Personally I have reduced or eliminated many of my bad habits thanks primarily to a heart attack and triple bypass, but that doesn’t mean I haven’t stashed a few (or a lot) of items for when things get nasty. For example, I have at least a years worth of brown liquor stashed away, a large amount of wine and even some tobacco I grew a few years ago. We have put away significant amounts of coffee, black and green teas and cases of carbonated drinks. We even have a small stash of chips and snack cakes as they can last close to a year. As always, it is important to rotate these items as you would the rest of your pantry.
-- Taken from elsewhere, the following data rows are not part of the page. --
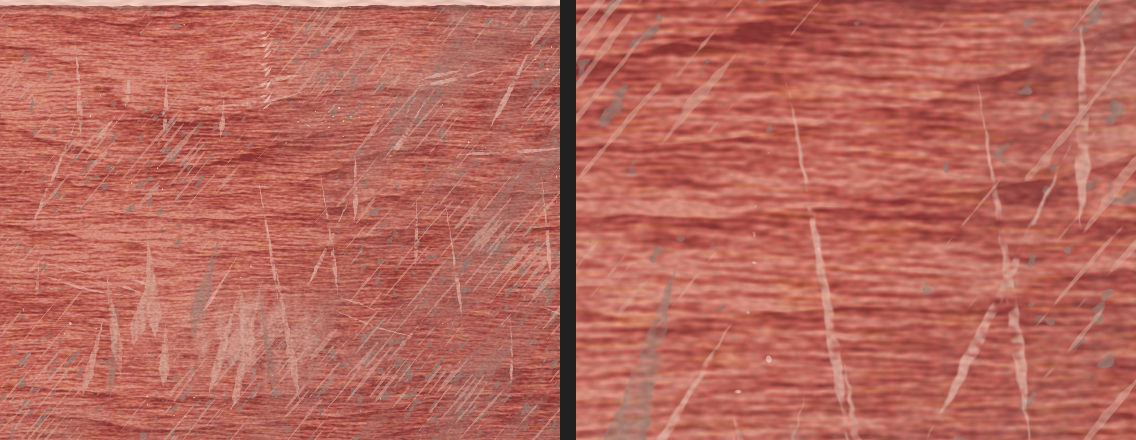
Left: the whole. Right: its middle third, enlarged.
Write a Shadertoy shader that draws this texture.

```glsl
#define DARK vec3(0.53, 0.205, 0.20)
#define RED vec3(0.725, 0.35, 0.31)
#define LIGHT vec3(0.83, 0.54, 0.48)
#define GREY vec3(0.64, 0.45, 0.42)
#define PALE vec3(0.82, 0.62, 0.56)
#define CHALK vec3(0.92, 0.77, 0.72)
#define RINGS 8.0
#define BLADES 13
#define SCRATCHES 18
#define ARCS 16
#define TICKS 13
#define SOFT 0.0013

float hash(vec2 p) {
    vec3 q = fract(p.xyx * vec3(0.1031, 0.1030, 0.0973));
    q += dot(q, q.yzx + 33.33);
    return fract((q.x + q.y) * q.z);
}

// Gradient noise, roughly -0.7 to 0.7
float corner(vec2 cell, vec2 offset) {
    float a = 6.2832 * hash(cell + 71.0);
    return dot(vec2(cos(a), sin(a)), offset);
}

float noise(vec2 p) {
    vec2 i = floor(p), f = p - i;
    vec2 u = f * f * f * (f * (f * 6.0 - 15.0) + 10.0);
    vec2 e = vec2(1.0, 0.0);
    return mix(mix(corner(i, f), corner(i + e, f - e), u.x),
               mix(corner(i + e.yx, f - e.yx), corner(i + 1.0, f - 1.0), u.x), u.y);
}

// Tapered stroke; peak is where along its length it is widest
float stroke(vec2 p, vec2 start, float angle, float len, float width, float bend, float peak) {
    vec2 dir = vec2(cos(angle), sin(angle)), d = p - start;
    float h = dot(d, dir) / len;
    float across = abs(dir.x * d.y - dir.y * d.x + bend * h * (1.0 - h));
    float radius = width * smoothstep(0.0, peak, h) * clamp((1.0 - h) / (1.0 - peak), 0.0, 1.0);
    float ends = smoothstep(0.0, 0.04, h) * (1.0 - smoothstep(0.96, 1.0, h));
    return ends * (1.0 - smoothstep(radius - SOFT, radius + SOFT, across));
}

// Stained wood: growth rings, fibres and slow bands
vec3 wood(vec2 p) {
    vec2 q = p + vec2(0.0, 0.018 * noise(p * vec2(3.0, 5.0)) + 0.002 * noise(p * vec2(35.0, 60.0)));
    float height = q.y * RINGS + 2.4 * noise(q * vec2(1.3, 3.2) + 4.0) + 0.15 * noise(q * vec2(9.0, 40.0));
    float f = fract(height);
    float ring = f * f * (1.0 - smoothstep(0.95, 1.0, f));
    float line = smoothstep(0.84, 0.94, f) * (1.0 - smoothstep(0.95, 1.0, f));
    float coarse = noise(q * vec2(6.0, 95.0));
    float fine = noise(q * vec2(15.0, 190.0) + 9.0);
    float band = noise(q * vec2(1.5, 8.0) + 30.0);
    float cloud = noise(p * vec2(2.2, 4.0) + 15.0);
    float pore = noise(p * vec2(75.0, 220.0));
    float t = 0.56 + 0.32 * (0.28 - ring) - 0.12 * line + 0.36 * coarse + 0.72 * fine;
    t += 0.32 * band + 0.25 * cloud + 0.45 * pore + 0.18 * (p.y - 0.5) - 0.15 * (p.x - 0.6);
    t = clamp(t, 0.0, 1.0);
    vec3 col = mix(DARK, RED, min(2.0 * t, 1.0));
    col = mix(col, LIGHT, max(2.0 * t - 1.0, 0.0));
    float amber = smoothstep(0.1, 0.4, noise(q * vec2(16.0, 180.0) + 50.0));
    return col + amber * vec3(0.02, 0.03, -0.02);
}

void mainImage(out vec4 fragColor, in vec2 fragCoord) {
    vec2 p = fragCoord / iResolution.y;
    float wide = iResolution.x / iResolution.y;
    vec3 col = wood(p);
    float grit = noise(p * vec2(120.0, 170.0) + 5.0), rough = noise(p * 75.0);

    // Grey diagonal rubbing, heaviest on the right
    vec2 d = vec2(dot(p, vec2(0.64, 0.77)), dot(p, vec2(-0.77, 0.64)));
    float side = smoothstep(0.4, 1.15, p.x + 0.4 * noise(p * 3.0));
    side = max(side, 0.6 * (1.0 - smoothstep(0.0, 0.14, p.y)));
    float haze = 0.45 + 0.9 * noise(d * vec2(2.5, 10.0)) + 0.7 * noise(d * vec2(8.0, 60.0)) + 0.5 * grit;
    col = mix(col, GREY, 0.72 * side * clamp(haze, 0.0, 1.0));

    // Ragged grey flakes and hairline scuffs
    float clump = 0.45 * noise(p * 4.0 + 8.0) + 0.14 * side;
    float flake = noise(d * vec2(26.0, 60.0)) + clump + 0.4 * rough + 0.25 * grit;
    col = mix(col, GREY * vec3(0.9, 1.06, 1.06), 0.7 * smoothstep(0.46, 0.56, flake));
    float hair = noise(d * vec2(7.0, 130.0) + 20.0) + clump + 0.2 * rough;
    col = mix(col, PALE, 0.6 * smoothstep(0.4, 0.52, hair));

    // Broad rubbed patch among the blades
    vec2 s = (p - vec2(0.57, 0.23)) / vec2(0.19, 0.11);
    float scuff = 0.6 + 0.8 * noise(p * vec2(45.0, 12.0)) + 0.6 * noise(d * vec2(9.0, 60.0)) + 0.5 * grit;
    col = mix(col, PALE, clamp(exp(-dot(s, s)) * scuff, 0.0, 0.8));

    // Upright blade-shaped gouges with frayed sides
    vec2 frayed = p + 0.004 * vec2(noise(p * vec2(30.0, 90.0)), rough);
    float blades = 0.0, stained = 0.0;
    for (int i = 0; i < BLADES; i++) {
        float k = float(i), r = hash(vec2(k, 3.0)), v = hash(vec2(k, 8.0));
        vec2 start = vec2(0.17 + 0.63 * (k * 0.8 + r) / float(BLADES), 0.06 + 0.20 * v);
        float angle = 1.5 + 0.5 * (hash(vec2(k, 5.0)) - 0.5);
        float m = stroke(frayed, start, angle, 0.13 + 0.20 * r, 0.008 + 0.013 * v, 0.0, 0.3);
        if (i % 5 == 1) stained = max(stained, m);
        else blades = max(blades, m);
    }
    float wear = 0.78 + 0.7 * noise(p * vec2(110.0, 14.0)) + 0.5 * noise(p * vec2(20.0, 170.0)) + 0.4 * grit;
    wear = clamp(wear, 0.0, 1.0);
    col = mix(col, GREY * vec3(0.98, 1.1, 1.08), 0.75 * stained * wear);
    col = mix(col, PALE, 0.88 * blades * wear);

    // Long thin scratches and flatter curved ones
    vec2 jagged = p + 0.0025 * vec2(rough, noise(p * 60.0 + 3.0));
    float thin = 0.0;
    for (int i = 0; i < SCRATCHES; i++) {
        float k = float(i), r = hash(vec2(k, 21.0)), v = hash(vec2(k, 27.0));
        vec2 start = vec2(wide * (k + r) / float(SCRATCHES), 0.1 + 0.7 * v);
        float angle = i % 3 == 0 ? 0.9 + 0.3 * r : 1.45 + 0.3 * r;
        thin = max(thin, stroke(jagged, start, angle, 0.08 + 0.24 * r, 0.003 + 0.004 * v, 0.01, 0.3));
    }
    for (int i = 0; i < ARCS; i++) {
        float k = float(i), group = floor(k / 2.0), r = hash(vec2(group, 41.0)), v = hash(vec2(k, 47.0));
        vec2 start = vec2(wide * fract(group * 0.382 + 0.05), 0.3 + 0.62 * r) + vec2(0.03, 0.014) * (k - 2.0 * group);
        thin = max(thin, stroke(jagged, start, 0.7 * (r - 0.5), 0.08 + 0.18 * v, 0.0025 + 0.003 * r, 0.07 * (v - 0.3), 0.5));
    }
    float broken = smoothstep(-0.5, 0.15, noise(p * 30.0) + 0.6 * grit);
    col = mix(col, mix(PALE, CHALK, 0.35), 0.8 * thin * broken);

    // Ladder of short ticks
    float ticks = 0.0;
    for (int i = 0; i < TICKS; i++) {
        float k = float(i), r = hash(vec2(k, 61.0));
        vec2 start = vec2(0.588 + 0.012 * r, 0.75 + 0.0145 * k);
        ticks = max(ticks, stroke(jagged, start, 0.2 + 0.8 * r, 0.018 + 0.015 * r, 0.003, 0.004, 0.5));
    }
    col = mix(col, CHALK, 0.75 * ticks);

    // Small pale chips, denser near the right edge
    float chip = noise(p * 85.0 + 12.0) + 0.5 * noise(p * 6.0) + 0.25 * grit;
    chip += 0.2 * smoothstep(wide - 0.07, wide, p.x);
    col = mix(col, CHALK, 0.8 * smoothstep(0.7, 0.78, chip));

    // Surface grain, then the bare top edge with a dark line below
    col *= 1.0 + 0.13 * noise(p * vec2(150.0, 230.0) + 40.0);
    float edge = p.y - 0.987 - 0.006 * noise(vec2(p.x * 6.0, 2.0)) - 0.003 * noise(p * 45.0);
    col *= 1.0 - 0.22 * exp(-pow((edge + 0.006) / 0.006, 2.0));
    col = mix(col, CHALK + 0.12 * noise(p * vec2(25.0, 90.0)), smoothstep(-SOFT, SOFT, edge));
    fragColor = vec4(col, 1.0);
}
```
Tobacco is, hard drugs aside, one of the most addictive substances available to most adults. A smokers brain is clearest and most focused right after smoking and least focused when the nicotine level in the blood stream is low. I smoked for many years and struggled through many failed attempts at quitting. I had to quit or die and Chantix, as nasty at it was, got me through it. If this is a tough one for you, you can try stashing cartons or cases of chew, but like almost everything else, quality deteriorates over time and must be rotated. If you have some extra space and a bit of time on your hands you might try growing it yourself, but it is a tedious process. If vaping is your thing, and it seems to be the thing these days, I simply don’t know what to tell you. Maybe you can store the juice? Extra batteries?
Long term storage of hard liquor requires little more than money and storage space as it can last a very long time. Beer doesn’t store very well as it can get ‘skunky’, but with the right equipment it is possible to brew your own. Wine can last a very long time and with little more than grape juice, sugar and yeast you can make your own in a few short weeks. We’ve been experimenting with one of these for a few months making grape wine and hard cider with pretty decent success. Storing clear liquors seems to be popular with many preppers primarily due to price and the option to use it for barter.
It’s always better to kick a bad habit if possible, but that might not be an option for you right now and in that case you need a plan. Every week as I’m reviewing our preps I always ask myself, ‘what am I missing?’ ‘What can I do to get in better physical shape, better financial shape; how can I improve our physical security?’ ‘What areas am I falling short and how can I fix it?’ Prepping is a process and even the smallest steps you take today may make a world of difference tomorrow.
Hope for the best, prepare for the worst.